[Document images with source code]
Content starts

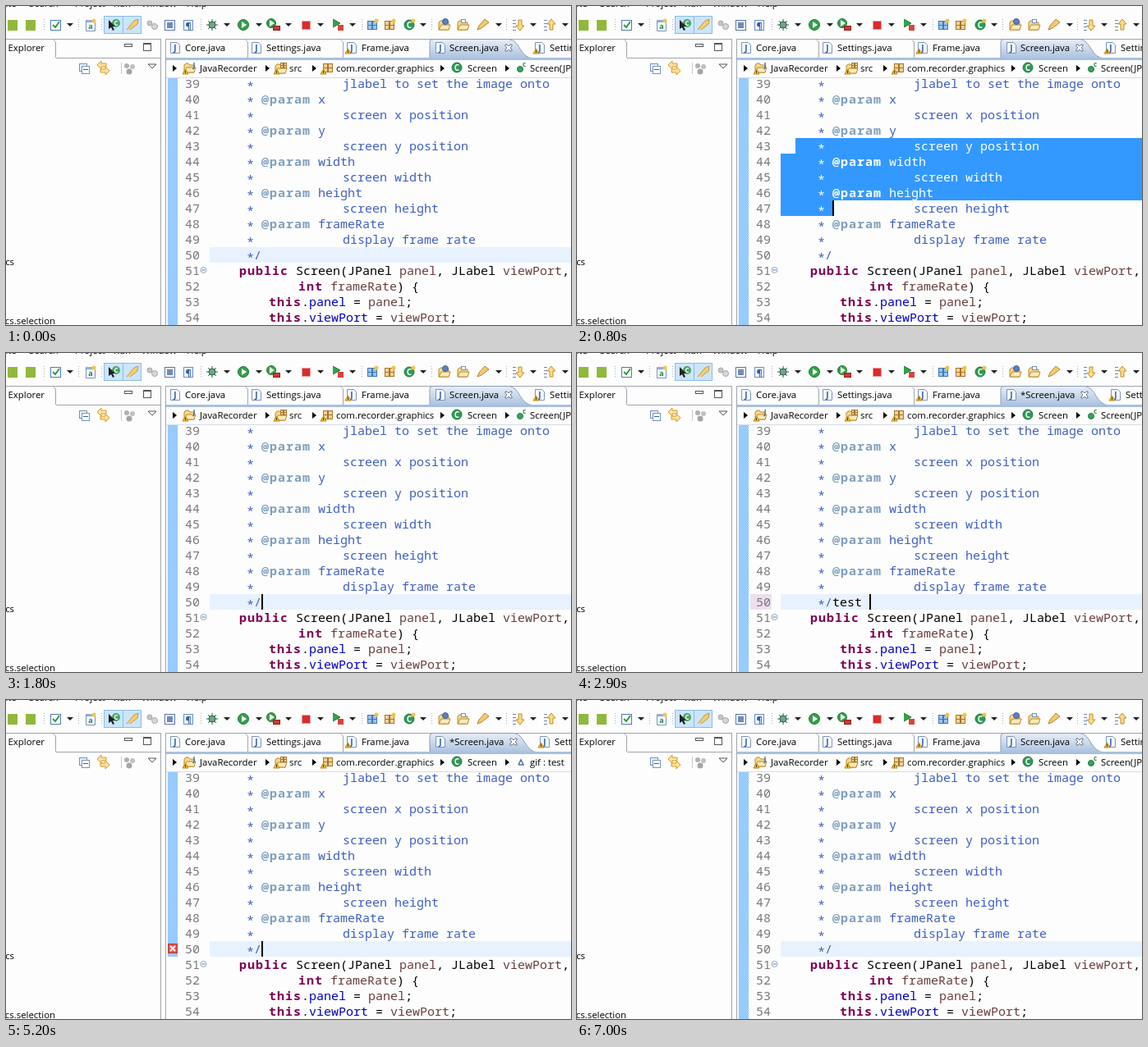
Write an HTML page with a canvas that moves like this. It is 688x389 px and loops after 7600 ms.

```html
<!DOCTYPE html>
<html>
<head>
<meta charset="utf-8">
<style>
html, body { margin: 0; width: 100%; height: 100%; overflow: hidden; background: #fdfdfd; }
canvas { display: block; }
</style>
</head>
<body>
<canvas width="688" height="389"></canvas>
<script>
const g = document.querySelector('canvas').getContext('2d');
const LOOP = 7600, ROW = 19, COL = 9, LEFT = 248, END = 311;
const EDGE = '#a0a5ad', DOC = '#3f5fbf';
const UI = '11.4px "Open Sans", "Noto Sans", sans-serif';
const MONO = '15px "Noto Sans Mono", "DejaVu Sans Mono", monospace';
const indent = ' '.repeat(12);
// The leading comment stars are drawn apart, centred on their rows
const code = [
  ...['jlabel to set the image onto', '@x', 'screen x position', '@y', 'screen y position',
    '@width', 'screen width', '@height', 'screen height', '@frameRate', 'display frame rate']
    .map(s => '      ' + (s[0] === '@' ? ' @param ' + s.slice(1) : indent + s)),
  '      /',
  '    public Screen(JPanel panel, JLabel viewPort,',
  indent + 'int frameRate) {',
  '        this.panel = panel;',
  '        this.viewPort = viewPort;'
];
const rowTop = n => 85 + (n - 39) * ROW;
const within = (t, ...spans) => spans.some(([a, b]) => t >= a && t < b);

// Shape helpers
function rect(x, y, w, h, fill, line) {
  if (fill) { g.fillStyle = fill; g.fillRect(x, y, w, h); }
  if (line) { g.strokeStyle = line; g.lineWidth = 1; g.strokeRect(x + .5, y + .5, w - 1, h - 1); }
}
function disc(x, y, r, fill, line) {
  g.beginPath(); g.arc(x, y, r, 0, 7);
  if (fill) { g.fillStyle = fill; g.fill(); }
  if (line) { g.strokeStyle = line; g.lineWidth = 1; g.stroke(); }
}
function poly(points, fill, line, width = 1) {
  g.beginPath();
  for (let i = 0; i < points.length; i += 2) g.lineTo(points[i], points[i + 1]);
  if (fill) { g.fillStyle = fill; g.fill(); }
  if (line) { g.strokeStyle = line; g.lineWidth = width; g.stroke(); }
}
function text(s, x, y, color = '#000', font = UI, align = 'left') {
  g.font = font; g.fillStyle = color; g.textAlign = align;
  g.fillText(s, x, y);
}
const glyph = (s, x, y, color, size = 9) => text(s, x, y, color, `bold ${size}px "Open Sans", sans-serif`, 'center');
const drop = x => poly([x - 4, 21, x + 4, 21, x, 25], '#222');
const chevron = x => poly([x - 2, 72, x + 3, 76, x - 2, 80], '#000');
const warn = (x, y) => {
  poly([x, y, x + 3.5, y - 6, x + 7, y, x, y], '#f6c435', '#b98414');
  rect(x + 3, y - 4, 1, 3, '#553300');
};
function dots(x) {
  for (let y = 16; y < 31; y += 3) rect(x, y, 1, 1, '#a5adb8');
}
function page(x, y, w = 11, h = 13) {
  poly([x, y, x + w - 3, y, x + w, y + 3, x + w, y + h, x, y + h, x, y], '#f4f8ff', '#7e93b8');
}
function folder(x, y) {
  poly([x, y + 11, x, y + 2, x + 2, y, x + 5, y, x + 7, y + 2, x + 12, y + 2, x + 12, y + 11, x, y + 11], '#f6d98c', '#b9892f');
  poly([x, y + 11, x + 3, y + 5, x + 14, y + 5, x + 12, y + 11, x, y + 11], '#fceab5', '#b9892f');
}
function parcel(x, y, size = 12, fill = '#f0d199', line = '#a8752c') {
  const mid = size / 2 - 1;
  rect(x, y, size, size - 1, fill, line);
  rect(x + mid, y, 2, size - 1, line); rect(x, y + mid, size, 1, line);
}
function classIcon(x, y) {
  disc(x, y, 6, '#2f9a55', '#1d7a3f'); glyph('C', x, y + 3.5, '#fff', 10);
}
function javaFile(x, warning) {
  page(x + .5, 44.5); glyph('J', x + 6, 55, '#2d5fa5', 10);
  if (warning) warn(x - 2, 58);
}
function play(x, y = 23, r = 6.5) {
  disc(x, y, r, '#35a04a', '#1c7a30');
  poly([x - 2, y - 4, x + 4, y, x - 2, y + 4], '#fff');
}
function arrow(x, y, dir) {
  poly([x, y - 2, x + 6 * dir, y - 2, x + 6 * dir, y - 5, x + 11 * dir, y, x + 6 * dir, y + 5, x + 6 * dir, y + 2, x, y + 2, x, y - 2], '#fbe3a0', '#d99a22');
}

function toolbar() {
  rect(0, 0, 688, 40, '#fdfdfd');
  [['ate', -4], ['Search', 28], ['Project', 84], ['Run', 131], ['Window', 165], ['Help', 220]]
    .forEach(([s, x]) => text(s, x, 1));
  rect(2, 17, 12, 13, '#91b83d');
  rect(24, 17, 12, 13, '#91b83d');
  [46, 88, 116, 237, 433, 518, 609].forEach(dots);
  rect(54, 17, 13, 13, '#fff', '#4d7eaa');
  poly([57, 23, 60, 26, 65, 19], null, '#2f9a45', 2);
  page(97.5, 17.5); rect(98, 17, 10, 3, '#8eb0dc'); glyph('a', 103, 28, '#278548'); disc(107, 18, 2.5, '#f4c542');
  rect(119, 12, 24, 22, '#cce5fb', '#8bbce8');
  rect(142, 12, 23, 22, '#cce5fb', '#8bbce8');
  disc(134, 21, 5, '#4aa564'); glyph('C', 134, 24, '#fff', 8);
  poly([125, 17, 125, 28, 128, 26, 130, 30, 132, 29, 130, 25, 133, 25], '#222');
  poly([147, 29, 156, 18, 161, 16, 160, 22, 151, 29], '#f3cf70', '#c3974b');
  disc(175, 21, 3, '#c4c7cc', '#a4a8ae'); disc(181, 25, 3.5, '#d5d7da', '#a4a8ae');
  rect(193, 17, 13, 13, '#fff', '#5574ac'); rect(196, 20, 7, 7, '#8ba3cc');
  for (let y = 20; y < 28; y += 2) rect(196, y, 7, 1, '#5574ac');
  rect(216, 17, 12, 13, '#eef4ff', '#6e8fc5'); glyph('¶', 222, 28, '#2d5fa5', 11);
  for (let i = 0; i < 4; i++) {
    const a = i * Math.PI / 4, c = Math.cos(a) * 7, s = Math.sin(a) * 7;
    poly([251 - c, 23 - s, 251 + c, 23 + s], null, '#2c5c50');
  }
  disc(251, 23, 4, '#6fa87c', '#2c5c50');
  play(289); play(323, 21, 5.5);
  rect(325, 24, 9, 6, '#c93c36', '#8e2020');
  rect(360, 18, 11, 11, '#f3c3c0', '#dfa19e'); rect(361, 19, 9, 9, '#dc2a2a');
  poly([398, 16, 407, 21, 398, 26], '#36a04a', '#1c7a30'); rect(404, 23, 7, 7, '#d84440');
  [78, 269, 308, 344, 383, 422, 508, 600, 642, 681].forEach(drop);
  parcel(440, 18, 12, '#9cc3ea', '#3f78b5'); disc(451, 18, 2.5, '#f4c542');
  parcel(461, 18); disc(472, 18, 2.5, '#f4c542');
  classIcon(491, 23); disc(496, 18, 2.5, '#f4c542');
  folder(527, 18); disc(535, 19, 3.5, '#5f7fc0', '#3f5f9f');
  folder(550, 18); rect(554, 16, 6, 5, '#fff', '#6e8fc5');
  poly([574, 29, 576, 24, 583, 16, 588, 20, 579, 27, 574, 29], '#f5c872', '#b88330');
  [617, 655].forEach((x, i) => {
    for (let y = 17; y < 30; y += 4) rect(x, y, 4, 1, '#6e87af');
    const d = i ? -1 : 1, y = i ? 16 : 30;
    poly([x + 9, y, x + 4, y - 6 * d, x + 7, y - 6 * d, x + 7, y - 13 * d, x + 11, y - 13 * d,
      x + 11, y - 6 * d, x + 14, y - 6 * d, x + 9, y], '#f9dc8c', '#c58d22');
  });
}

function explorer() {
  rect(0, 40, 195, 349, '#fdfdfd');
  rect(0, 40, 189, 1, EDGE); rect(61, 63, 128, 1, EDGE);
  poly([57, 40.5, 60.5, 44, 60.5, 63], null, EDGE);
  rect(188, 40, 1, 349, EDGE); rect(194, 40, 1, 349, EDGE);
  text('t Explorer', 47, 55, '#000', UI, 'right');
  rect(149 - 5, 46, 10, 4, '#fff', '#555');
  rect(167, 45, 10, 10, '#fff', '#555'); rect(167, 46, 10, 1, '#555');
  rect(89, 70, 10, 10, '#e9f1fc', '#7592bd'); rect(92, 73, 10, 10, '#fff', '#7592bd'); rect(94, 77, 6, 1, '#2d5fa5');
  arrow(122, 72, -1); arrow(115, 79, 1);
  rect(140, 69, 1, 14, '#c8c8c8');
  disc(147, 73, 3, '#b0b0b0'); disc(154, 74, 3, '#c0c0c0'); disc(150, 80, 3.5, '#a5a5a5');
  poly([173, 71, 183, 71, 178, 76, 173, 71], '#fff', '#555');
  text('cs', 10, 316, '#000', UI, 'right');
  text('cs.selection', 60, 388, '#000', UI, 'right');
}

function tabs(dirty) {
  const shift = dirty ? 6 : 0;
  rect(195, 40, 493, 24, '#fdfdfd');
  rect(195, 40, 493, 1, EDGE); rect(195, 63, 493, 1, EDGE);
  [293, 409].forEach(x => poly([x - 2, 40.5, x + 1.5, 44, x + 1.5, 63], null, EDGE));
  const fade = g.createLinearGradient(0, 41, 0, 65);
  fade.addColorStop(0, '#e6edf7'); fade.addColorStop(1, '#a9c0de');
  g.beginPath();
  g.moveTo(516, 65); g.lineTo(516, 44); g.quadraticCurveTo(516, 40.5, 520, 40.5);
  g.lineTo(612 + shift, 40.5);
  g.bezierCurveTo(626 + shift, 41, 625 + shift, 63, 642 + shift, 64);
  g.fillStyle = fade; g.fill();
  g.strokeStyle = '#8b9db5'; g.lineWidth = 1; g.stroke();
  rect(195, 63, 493, 3, '#a9c0de');
  javaFile(200); text('Core.java', 218, 55);
  javaFile(299); text('Settings.java', 317, 55);
  javaFile(415, true); text('Frame.java', 433, 55);
  javaFile(523); text((dirty ? '*' : '') + 'Screen.java', 540, 55);
  const x = 612 + shift;
  poly([x - 4, 47, x - 2, 47, x, 49, x + 2, 47, x + 4, 47, x + 4, 49, x + 2, 51, x + 4, 53, x + 4, 55,
    x + 2, 55, x, 53, x - 2, 55, x - 4, 55, x - 4, 53, x - 2, 51, x - 4, 49, x - 4, 47], '#fff', '#687587');
  javaFile(644 + shift, true); text('Settings.java', 662 + shift, 55);
}

function breadcrumb(field) {
  rect(195, 66, 493, 21, '#fdfdfd'); rect(195, 87, 493, 1, '#d5dce8');
  [205, 318, 375, 531, 610].forEach(chevron);
  folder(217, 70); glyph('J', 229, 75, '#2d5fa5', 8); warn(215, 83);
  text('JavaRecorder', 236, 80);
  folder(328, 71); parcel(334, 69, 8); warn(326, 83);
  text('src', 345, 80);
  parcel(386, 70); warn(383, 83);
  text('com.recorder.graphics', 402, 80);
  classIcon(549, 75); text('Screen', 562, 80);
  if (field) poly([624, 79, 627, 73, 630, 79, 624, 79], '#fff', '#4573a7', 1.5);
  else {
    disc(626, 77, 3.5, '#39a35c', '#1d7a3f'); glyph('c', 631, 74, '#2e8b4e', 8);
  }
  text(field ? 'gif : test' : 'Screen(JPanel, JLabel', 638, 80);
}

const tokens = /(@param|\b(?:public|int|this)\b|(?<=this\.)\w+|\b(?:panel|viewPort|frameRate)\b)/;
const keyword = /^(@param|public|int|this)$/;

function drawCode(typed, white) {
  code.forEach((line, i) => {
    const n = 39 + i, doc = n <= 50, y = rowTop(n) + 15;
    let x = LEFT;
    const run = (s, color, bold) => {
      g.letterSpacing = bold ? '1px' : '0px';
      text(s, x, y, white ? '#fff' : color, (bold ? 'bold ' : '') + MONO);
      x += s.length * (bold ? COL + 1 : COL);
    };
    line.split(tokens).forEach((s, k, all) => {
      if (keyword.test(s)) run(s, doc ? '#7f9fbf' : '#7f0055', true);
      else if (doc) run(s, DOC);
      else if (k % 2) run(s, all[k - 1] === '.' ? '#0000c0' : '#6a3e3e');
      else run(s, '#000');
    });
    if (n === 50) run(typed, '#000');
    g.letterSpacing = '0px';
    if (doc) text('*', LEFT + 5 * COL, y + 3, white ? '#fff' : DOC, MONO);
  });
}

// Everything in the editor that depends on time
function stateAt(t) {
  const s = { typed: '', sel: [], row: 50, caret: END };
  if (within(t, [2500, 5100])) {
    const count = t >= 3500 ? 9 : Math.min(8, Math.floor((t - 2500) / 100) + 1);
    s.typed = 'test gif!'.slice(0, count);
    s.caret = END + count * COL;
  }
  if (within(t, [700, 800])) { s.row = 43; s.caret = 266; }
  if (within(t, [800, 1800])) {
    const last = t < 900 ? 47 : 50;
    s.row = 0; s.caretRow = last;
    for (let n = 43; n <= last; n++) {
      const x = n === 43 ? 266 : LEFT;
      s.sel.push([x, n, (n === last ? END : 688) - x]);
    }
  }
  if (within(t, [4300, 5100])) {
    s.caret = END + (t < 4400 ? 8 : t < 4600 ? 5 : 0) * COL;
    s.sel.push([s.caret, 50, END + 9 * COL - s.caret]);
  }
  s.blink = within(t, [700, 1300], [1800, 2300], [2500, 4100], [4300, 5700], [6100, 6600]);
  s.dirty = within(t, [2500, 6000]);
  s.changed = within(t, [2500, 5100]);
  s.error = within(t, [4900, 5800]);
  s.field = within(t, [5200, 5800]);
  s.shortRange = within(t, [5200, 6600]);
  return s;
}

const hatch = (() => {
  const c = document.createElement('canvas');
  c.width = c.height = 2;
  const k = c.getContext('2d');
  k.fillStyle = '#fdfdfd'; k.fillRect(0, 0, 2, 2);
  k.fillStyle = '#3399ff'; k.fillRect(0, 0, 1, 1); k.fillRect(1, 1, 1, 1);
  return g.createPattern(c, 'repeat');
})();

function editor(s) {
  rect(195, 85, 493, 304, '#fdfdfd');
  rect(197, 88, 12, (s.shortRange ? 313 : 389) - 88, hatch);
  if (s.row) rect(LEFT, rowTop(s.row), 688 - LEFT, ROW, '#e8f2fe');
  if (s.changed) rect(211, rowTop(50), 26, ROW, '#eedfee');
  for (let n = 39; n < 55; n++) text(n, 236, rowTop(n) + 15, '#787878', MONO, 'right');
  disc(240.5, 322, 3.5, '#fff', '#8ca5c5'); rect(238.5, 321.5, 4, 1, '#587ba8');
  drawCode(s.typed);
  if (s.sel.length) {
    g.save();
    g.beginPath();
    s.sel.forEach(([x, n, w]) => g.rect(x, rowTop(n), w, ROW));
    g.clip();
    rect(LEFT, 85, 440, 304, '#3399ff');
    drawCode(s.typed, true);
    g.restore();
  }
  if (s.blink) rect(s.caret, rowTop(s.caretRow || s.row), 2, ROW, '#000');
  if (s.error) {
    rect(197, 297, 12, 12, '#dc5a55', '#b5383a');
    poly([200, 300, 206, 306], null, '#fff', 2);
    poly([206, 300, 200, 306], null, '#fff', 2);
  }
}

function frame(now) {
  const s = stateAt(now % LOOP);
  editor(s);
  toolbar();
  explorer();
  tabs(s.dirty);
  breadcrumb(s.field);
  requestAnimationFrame(frame);
}
frame(performance.now());
</script>
</body>
</html>
```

Content ends

Your objective
Scan the entries above and return each line that holds "fillStyle".

Task response
  if (fill) { g.fillStyle = fill; g.fillRect(x, y, w, h); }
  if (fill) { g.fillStyle = fill; g.fill(); }
  if (fill) { g.fillStyle = fill; g.fill(); }
  g.font = font; g.fillStyle = color; g.textAlign = align;
  g.fillStyle = fade; g.fill();
  k.fillStyle = '#fdfdfd'; k.fillRect(0, 0, 2, 2);
  k.fillStyle = '#3399ff'; k.fillRect(0, 0, 1, 1); k.fillRect(1, 1, 1, 1);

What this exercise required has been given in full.